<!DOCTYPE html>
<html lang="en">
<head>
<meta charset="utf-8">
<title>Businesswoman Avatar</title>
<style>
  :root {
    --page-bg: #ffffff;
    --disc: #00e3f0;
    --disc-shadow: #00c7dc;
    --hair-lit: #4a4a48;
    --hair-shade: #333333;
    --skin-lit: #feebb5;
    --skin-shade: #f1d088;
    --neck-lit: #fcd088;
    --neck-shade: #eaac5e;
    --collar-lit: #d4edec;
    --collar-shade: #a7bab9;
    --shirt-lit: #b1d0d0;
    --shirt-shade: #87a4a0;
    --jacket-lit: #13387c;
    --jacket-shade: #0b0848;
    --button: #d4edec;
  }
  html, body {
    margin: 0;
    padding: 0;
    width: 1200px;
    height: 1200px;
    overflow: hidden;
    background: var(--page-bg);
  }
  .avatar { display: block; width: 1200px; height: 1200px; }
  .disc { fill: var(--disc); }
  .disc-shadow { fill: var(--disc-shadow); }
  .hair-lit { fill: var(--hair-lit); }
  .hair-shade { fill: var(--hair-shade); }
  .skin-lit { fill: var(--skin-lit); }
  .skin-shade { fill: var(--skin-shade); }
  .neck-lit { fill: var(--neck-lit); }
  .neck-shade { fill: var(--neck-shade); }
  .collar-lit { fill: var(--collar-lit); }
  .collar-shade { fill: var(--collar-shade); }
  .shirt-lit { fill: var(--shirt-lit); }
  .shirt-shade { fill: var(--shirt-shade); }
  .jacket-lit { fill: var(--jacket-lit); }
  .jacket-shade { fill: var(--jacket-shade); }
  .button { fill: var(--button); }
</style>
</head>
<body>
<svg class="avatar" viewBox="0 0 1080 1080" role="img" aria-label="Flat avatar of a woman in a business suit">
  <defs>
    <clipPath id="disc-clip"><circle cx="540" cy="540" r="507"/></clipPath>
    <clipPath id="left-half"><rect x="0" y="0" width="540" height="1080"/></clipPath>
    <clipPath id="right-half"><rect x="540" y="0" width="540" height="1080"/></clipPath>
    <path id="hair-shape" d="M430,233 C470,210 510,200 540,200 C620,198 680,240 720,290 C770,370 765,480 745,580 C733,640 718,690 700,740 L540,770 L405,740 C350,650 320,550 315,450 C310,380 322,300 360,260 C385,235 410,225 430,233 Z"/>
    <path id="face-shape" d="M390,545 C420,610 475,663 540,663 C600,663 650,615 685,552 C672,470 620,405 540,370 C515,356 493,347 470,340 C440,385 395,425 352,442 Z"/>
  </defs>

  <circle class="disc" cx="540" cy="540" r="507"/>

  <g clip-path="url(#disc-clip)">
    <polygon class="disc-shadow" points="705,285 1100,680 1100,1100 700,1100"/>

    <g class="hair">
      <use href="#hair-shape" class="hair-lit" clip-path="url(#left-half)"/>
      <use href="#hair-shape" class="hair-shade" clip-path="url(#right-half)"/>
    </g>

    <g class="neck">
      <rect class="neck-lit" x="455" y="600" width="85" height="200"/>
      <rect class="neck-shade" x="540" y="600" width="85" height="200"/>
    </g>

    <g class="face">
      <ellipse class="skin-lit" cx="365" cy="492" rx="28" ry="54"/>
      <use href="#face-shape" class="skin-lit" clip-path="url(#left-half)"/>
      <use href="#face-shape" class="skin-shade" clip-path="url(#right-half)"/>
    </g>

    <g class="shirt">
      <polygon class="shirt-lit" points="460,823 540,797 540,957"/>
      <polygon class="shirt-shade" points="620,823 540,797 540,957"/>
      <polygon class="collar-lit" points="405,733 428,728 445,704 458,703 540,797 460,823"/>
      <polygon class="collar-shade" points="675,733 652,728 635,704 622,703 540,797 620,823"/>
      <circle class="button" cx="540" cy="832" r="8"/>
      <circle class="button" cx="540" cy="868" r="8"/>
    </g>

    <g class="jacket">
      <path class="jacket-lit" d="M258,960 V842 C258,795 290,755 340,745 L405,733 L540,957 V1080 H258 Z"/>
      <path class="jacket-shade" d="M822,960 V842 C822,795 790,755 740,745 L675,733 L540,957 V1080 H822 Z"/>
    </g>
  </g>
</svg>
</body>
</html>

==

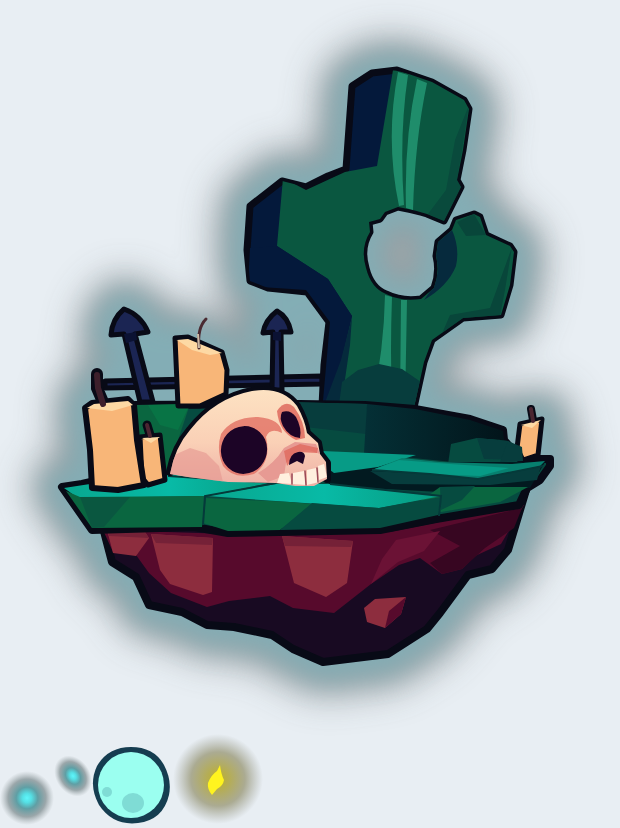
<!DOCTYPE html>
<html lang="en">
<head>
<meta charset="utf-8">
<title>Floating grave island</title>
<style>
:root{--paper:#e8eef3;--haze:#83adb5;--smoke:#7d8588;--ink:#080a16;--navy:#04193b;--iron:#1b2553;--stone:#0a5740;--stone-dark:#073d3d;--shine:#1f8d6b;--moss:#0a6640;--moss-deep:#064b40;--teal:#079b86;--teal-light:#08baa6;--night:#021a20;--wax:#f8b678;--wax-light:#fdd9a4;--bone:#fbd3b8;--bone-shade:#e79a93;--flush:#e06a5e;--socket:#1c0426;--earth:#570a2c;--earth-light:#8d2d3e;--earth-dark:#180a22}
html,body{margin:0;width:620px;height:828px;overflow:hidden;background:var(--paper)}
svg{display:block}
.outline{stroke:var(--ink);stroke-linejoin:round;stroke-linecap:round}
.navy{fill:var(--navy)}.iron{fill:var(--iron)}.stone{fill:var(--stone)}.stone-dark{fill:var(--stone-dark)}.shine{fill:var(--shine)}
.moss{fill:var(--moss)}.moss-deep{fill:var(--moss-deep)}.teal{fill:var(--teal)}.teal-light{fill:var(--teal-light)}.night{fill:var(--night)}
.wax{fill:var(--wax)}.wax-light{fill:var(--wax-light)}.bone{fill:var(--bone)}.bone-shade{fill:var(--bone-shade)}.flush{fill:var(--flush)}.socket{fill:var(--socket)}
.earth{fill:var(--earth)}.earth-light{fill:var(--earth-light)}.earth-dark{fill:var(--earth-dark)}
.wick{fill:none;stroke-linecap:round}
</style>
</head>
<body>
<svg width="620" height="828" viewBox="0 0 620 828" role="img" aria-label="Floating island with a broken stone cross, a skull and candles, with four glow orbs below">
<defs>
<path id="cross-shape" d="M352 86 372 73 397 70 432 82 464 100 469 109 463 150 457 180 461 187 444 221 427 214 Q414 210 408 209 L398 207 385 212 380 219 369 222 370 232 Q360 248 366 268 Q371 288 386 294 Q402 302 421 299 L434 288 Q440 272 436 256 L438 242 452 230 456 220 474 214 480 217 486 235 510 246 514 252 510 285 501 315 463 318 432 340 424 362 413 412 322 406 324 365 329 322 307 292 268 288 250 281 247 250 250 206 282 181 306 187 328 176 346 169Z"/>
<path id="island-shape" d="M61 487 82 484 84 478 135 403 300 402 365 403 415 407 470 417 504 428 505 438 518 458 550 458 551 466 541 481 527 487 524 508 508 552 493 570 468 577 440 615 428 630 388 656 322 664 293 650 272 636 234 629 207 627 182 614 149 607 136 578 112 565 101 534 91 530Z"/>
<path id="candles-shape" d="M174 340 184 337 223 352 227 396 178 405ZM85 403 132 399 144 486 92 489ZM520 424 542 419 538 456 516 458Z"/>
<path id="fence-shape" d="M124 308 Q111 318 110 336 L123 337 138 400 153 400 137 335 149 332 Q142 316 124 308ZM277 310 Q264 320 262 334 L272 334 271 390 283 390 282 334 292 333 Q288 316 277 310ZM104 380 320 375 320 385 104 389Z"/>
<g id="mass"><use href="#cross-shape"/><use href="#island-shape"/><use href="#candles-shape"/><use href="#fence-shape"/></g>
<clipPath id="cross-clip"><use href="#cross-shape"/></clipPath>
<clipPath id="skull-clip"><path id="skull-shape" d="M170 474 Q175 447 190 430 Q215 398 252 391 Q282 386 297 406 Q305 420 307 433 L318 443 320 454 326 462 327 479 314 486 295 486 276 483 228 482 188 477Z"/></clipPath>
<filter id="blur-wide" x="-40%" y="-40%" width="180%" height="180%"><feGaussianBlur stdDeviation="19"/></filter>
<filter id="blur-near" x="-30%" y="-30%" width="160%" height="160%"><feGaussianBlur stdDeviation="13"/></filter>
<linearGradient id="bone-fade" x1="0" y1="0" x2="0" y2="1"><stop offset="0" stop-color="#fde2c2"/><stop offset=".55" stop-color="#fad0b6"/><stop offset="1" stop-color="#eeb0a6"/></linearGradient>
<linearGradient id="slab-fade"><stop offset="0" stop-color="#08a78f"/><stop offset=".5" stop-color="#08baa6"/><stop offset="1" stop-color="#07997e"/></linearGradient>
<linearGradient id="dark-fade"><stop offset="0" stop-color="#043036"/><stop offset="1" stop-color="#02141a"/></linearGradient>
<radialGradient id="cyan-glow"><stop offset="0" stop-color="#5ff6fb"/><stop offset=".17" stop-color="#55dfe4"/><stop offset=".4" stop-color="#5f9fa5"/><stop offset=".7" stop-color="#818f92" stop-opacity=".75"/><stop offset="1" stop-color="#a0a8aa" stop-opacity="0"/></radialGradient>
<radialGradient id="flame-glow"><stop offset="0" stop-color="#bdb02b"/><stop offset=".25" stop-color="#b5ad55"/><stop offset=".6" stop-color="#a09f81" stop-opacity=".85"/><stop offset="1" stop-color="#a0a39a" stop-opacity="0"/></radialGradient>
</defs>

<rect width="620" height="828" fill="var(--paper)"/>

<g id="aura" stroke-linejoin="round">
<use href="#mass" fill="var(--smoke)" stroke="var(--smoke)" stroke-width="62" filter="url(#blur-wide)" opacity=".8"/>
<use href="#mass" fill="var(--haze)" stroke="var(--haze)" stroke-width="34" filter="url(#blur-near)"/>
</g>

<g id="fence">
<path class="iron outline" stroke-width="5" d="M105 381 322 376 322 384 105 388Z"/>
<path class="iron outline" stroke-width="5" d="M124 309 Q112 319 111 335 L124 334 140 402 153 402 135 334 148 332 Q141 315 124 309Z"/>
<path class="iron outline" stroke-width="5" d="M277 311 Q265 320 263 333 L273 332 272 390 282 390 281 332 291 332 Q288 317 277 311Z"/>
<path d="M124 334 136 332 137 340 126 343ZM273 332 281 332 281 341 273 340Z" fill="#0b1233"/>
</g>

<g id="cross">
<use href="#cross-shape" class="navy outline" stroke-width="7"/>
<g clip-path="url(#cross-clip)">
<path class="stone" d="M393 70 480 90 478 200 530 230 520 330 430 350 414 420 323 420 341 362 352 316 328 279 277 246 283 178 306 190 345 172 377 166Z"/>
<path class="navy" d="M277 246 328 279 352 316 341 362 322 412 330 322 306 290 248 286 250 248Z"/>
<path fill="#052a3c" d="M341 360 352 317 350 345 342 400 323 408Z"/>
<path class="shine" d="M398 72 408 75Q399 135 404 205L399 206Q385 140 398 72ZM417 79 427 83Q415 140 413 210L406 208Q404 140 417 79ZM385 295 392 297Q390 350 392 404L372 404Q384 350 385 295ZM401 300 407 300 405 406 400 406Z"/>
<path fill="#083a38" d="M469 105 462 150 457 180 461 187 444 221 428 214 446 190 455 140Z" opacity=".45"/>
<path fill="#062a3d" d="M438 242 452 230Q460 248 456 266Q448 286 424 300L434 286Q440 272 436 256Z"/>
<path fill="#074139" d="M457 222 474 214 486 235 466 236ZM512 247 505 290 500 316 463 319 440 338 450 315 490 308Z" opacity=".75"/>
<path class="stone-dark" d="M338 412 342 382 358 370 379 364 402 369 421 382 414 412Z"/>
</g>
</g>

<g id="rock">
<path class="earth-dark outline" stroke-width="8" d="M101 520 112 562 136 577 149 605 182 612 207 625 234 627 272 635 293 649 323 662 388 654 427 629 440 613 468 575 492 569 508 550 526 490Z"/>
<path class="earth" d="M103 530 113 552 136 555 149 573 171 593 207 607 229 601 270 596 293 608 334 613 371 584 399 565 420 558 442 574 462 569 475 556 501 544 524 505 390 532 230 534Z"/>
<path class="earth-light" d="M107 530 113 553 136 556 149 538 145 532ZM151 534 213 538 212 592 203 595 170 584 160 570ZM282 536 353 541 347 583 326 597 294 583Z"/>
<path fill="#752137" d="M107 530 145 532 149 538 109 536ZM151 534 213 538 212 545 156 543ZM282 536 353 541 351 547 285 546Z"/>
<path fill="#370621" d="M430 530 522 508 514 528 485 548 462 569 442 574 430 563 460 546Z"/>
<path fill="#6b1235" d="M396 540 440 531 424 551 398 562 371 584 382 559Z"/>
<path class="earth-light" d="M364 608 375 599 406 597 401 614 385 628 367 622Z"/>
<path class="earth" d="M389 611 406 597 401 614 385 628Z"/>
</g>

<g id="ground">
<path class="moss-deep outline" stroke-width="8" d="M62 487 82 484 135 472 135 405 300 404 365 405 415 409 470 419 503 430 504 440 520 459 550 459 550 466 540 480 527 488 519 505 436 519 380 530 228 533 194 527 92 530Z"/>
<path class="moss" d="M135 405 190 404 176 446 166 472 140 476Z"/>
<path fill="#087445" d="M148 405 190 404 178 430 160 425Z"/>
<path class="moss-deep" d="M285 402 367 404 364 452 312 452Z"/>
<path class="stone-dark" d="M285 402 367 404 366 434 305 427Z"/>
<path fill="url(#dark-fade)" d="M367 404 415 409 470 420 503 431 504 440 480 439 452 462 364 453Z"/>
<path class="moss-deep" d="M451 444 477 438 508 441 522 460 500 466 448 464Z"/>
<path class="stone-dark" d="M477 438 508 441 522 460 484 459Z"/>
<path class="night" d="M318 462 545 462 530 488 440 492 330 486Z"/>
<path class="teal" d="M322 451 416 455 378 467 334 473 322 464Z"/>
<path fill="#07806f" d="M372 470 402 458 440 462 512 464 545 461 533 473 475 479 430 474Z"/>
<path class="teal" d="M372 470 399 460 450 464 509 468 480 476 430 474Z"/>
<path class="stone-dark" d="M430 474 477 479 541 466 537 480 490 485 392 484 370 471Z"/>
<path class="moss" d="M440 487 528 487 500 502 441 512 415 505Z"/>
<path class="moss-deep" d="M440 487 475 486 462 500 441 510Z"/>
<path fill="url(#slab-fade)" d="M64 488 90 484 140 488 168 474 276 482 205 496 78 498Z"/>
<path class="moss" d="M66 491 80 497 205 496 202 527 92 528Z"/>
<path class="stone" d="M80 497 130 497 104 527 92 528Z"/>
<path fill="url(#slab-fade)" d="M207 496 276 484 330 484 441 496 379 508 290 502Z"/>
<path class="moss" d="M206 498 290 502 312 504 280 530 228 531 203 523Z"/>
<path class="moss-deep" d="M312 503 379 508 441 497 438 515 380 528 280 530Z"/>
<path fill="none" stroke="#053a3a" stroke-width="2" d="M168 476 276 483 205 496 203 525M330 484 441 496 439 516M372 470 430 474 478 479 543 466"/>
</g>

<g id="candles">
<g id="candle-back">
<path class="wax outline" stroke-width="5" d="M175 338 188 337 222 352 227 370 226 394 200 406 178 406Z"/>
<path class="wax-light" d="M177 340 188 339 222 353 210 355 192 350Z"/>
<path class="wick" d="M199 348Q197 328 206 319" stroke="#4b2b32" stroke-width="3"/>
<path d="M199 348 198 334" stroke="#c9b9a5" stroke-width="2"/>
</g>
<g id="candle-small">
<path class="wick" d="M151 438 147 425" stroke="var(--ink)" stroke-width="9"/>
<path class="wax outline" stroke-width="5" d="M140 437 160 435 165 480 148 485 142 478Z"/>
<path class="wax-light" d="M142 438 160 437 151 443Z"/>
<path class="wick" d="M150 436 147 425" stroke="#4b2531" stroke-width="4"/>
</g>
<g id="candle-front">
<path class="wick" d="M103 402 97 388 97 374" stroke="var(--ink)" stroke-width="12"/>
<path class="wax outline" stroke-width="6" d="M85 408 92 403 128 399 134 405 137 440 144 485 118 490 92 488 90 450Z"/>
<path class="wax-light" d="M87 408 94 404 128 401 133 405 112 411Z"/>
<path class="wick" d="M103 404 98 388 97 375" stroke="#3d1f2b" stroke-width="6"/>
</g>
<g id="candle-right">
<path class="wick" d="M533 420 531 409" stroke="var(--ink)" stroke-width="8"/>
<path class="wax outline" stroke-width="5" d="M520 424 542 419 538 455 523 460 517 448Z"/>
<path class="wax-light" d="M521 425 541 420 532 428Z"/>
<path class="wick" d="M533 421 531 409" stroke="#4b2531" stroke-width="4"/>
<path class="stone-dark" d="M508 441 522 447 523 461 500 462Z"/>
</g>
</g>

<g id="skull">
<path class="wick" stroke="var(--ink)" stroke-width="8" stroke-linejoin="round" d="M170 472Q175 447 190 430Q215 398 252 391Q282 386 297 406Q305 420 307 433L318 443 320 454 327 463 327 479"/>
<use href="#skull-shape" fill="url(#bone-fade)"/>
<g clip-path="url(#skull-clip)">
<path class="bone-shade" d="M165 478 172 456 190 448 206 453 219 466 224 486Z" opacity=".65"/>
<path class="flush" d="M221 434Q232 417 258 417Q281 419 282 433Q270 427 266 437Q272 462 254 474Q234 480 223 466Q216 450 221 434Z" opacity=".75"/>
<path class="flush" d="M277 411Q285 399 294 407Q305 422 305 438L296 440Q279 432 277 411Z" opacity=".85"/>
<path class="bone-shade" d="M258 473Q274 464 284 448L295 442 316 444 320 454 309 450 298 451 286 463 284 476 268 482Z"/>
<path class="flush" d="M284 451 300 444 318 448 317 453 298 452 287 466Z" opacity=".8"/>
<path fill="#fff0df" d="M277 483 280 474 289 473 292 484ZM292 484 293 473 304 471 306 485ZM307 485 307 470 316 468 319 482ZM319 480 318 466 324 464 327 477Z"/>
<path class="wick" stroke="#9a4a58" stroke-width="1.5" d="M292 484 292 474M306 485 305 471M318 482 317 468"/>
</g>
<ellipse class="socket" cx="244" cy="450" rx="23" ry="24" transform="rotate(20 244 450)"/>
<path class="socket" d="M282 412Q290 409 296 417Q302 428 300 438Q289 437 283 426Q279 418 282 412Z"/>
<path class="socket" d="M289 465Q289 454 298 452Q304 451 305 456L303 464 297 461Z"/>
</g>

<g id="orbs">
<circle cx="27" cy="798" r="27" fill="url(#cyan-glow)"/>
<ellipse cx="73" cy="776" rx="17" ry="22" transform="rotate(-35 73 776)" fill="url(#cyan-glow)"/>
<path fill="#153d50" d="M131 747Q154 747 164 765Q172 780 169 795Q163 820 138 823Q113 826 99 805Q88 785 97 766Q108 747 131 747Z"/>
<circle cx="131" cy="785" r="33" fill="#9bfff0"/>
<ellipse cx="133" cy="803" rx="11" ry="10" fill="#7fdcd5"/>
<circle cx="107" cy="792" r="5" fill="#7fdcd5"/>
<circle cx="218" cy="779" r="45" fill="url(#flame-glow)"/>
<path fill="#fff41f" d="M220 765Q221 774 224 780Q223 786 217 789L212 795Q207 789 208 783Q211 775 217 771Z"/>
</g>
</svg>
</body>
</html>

Prompt →
What belongs in the answer is each line from the listing above that contains "mass".

Written answer →
<g id="mass"><use href="#cross-shape"/><use href="#island-shape"/><use href="#candles-shape"/><use href="#fence-shape"/></g>
<use href="#mass" fill="var(--smoke)" stroke="var(--smoke)" stroke-width="62" filter="url(#blur-wide)" opacity=".8"/>
<use href="#mass" fill="var(--haze)" stroke="var(--haze)" stroke-width="34" filter="url(#blur-near)"/>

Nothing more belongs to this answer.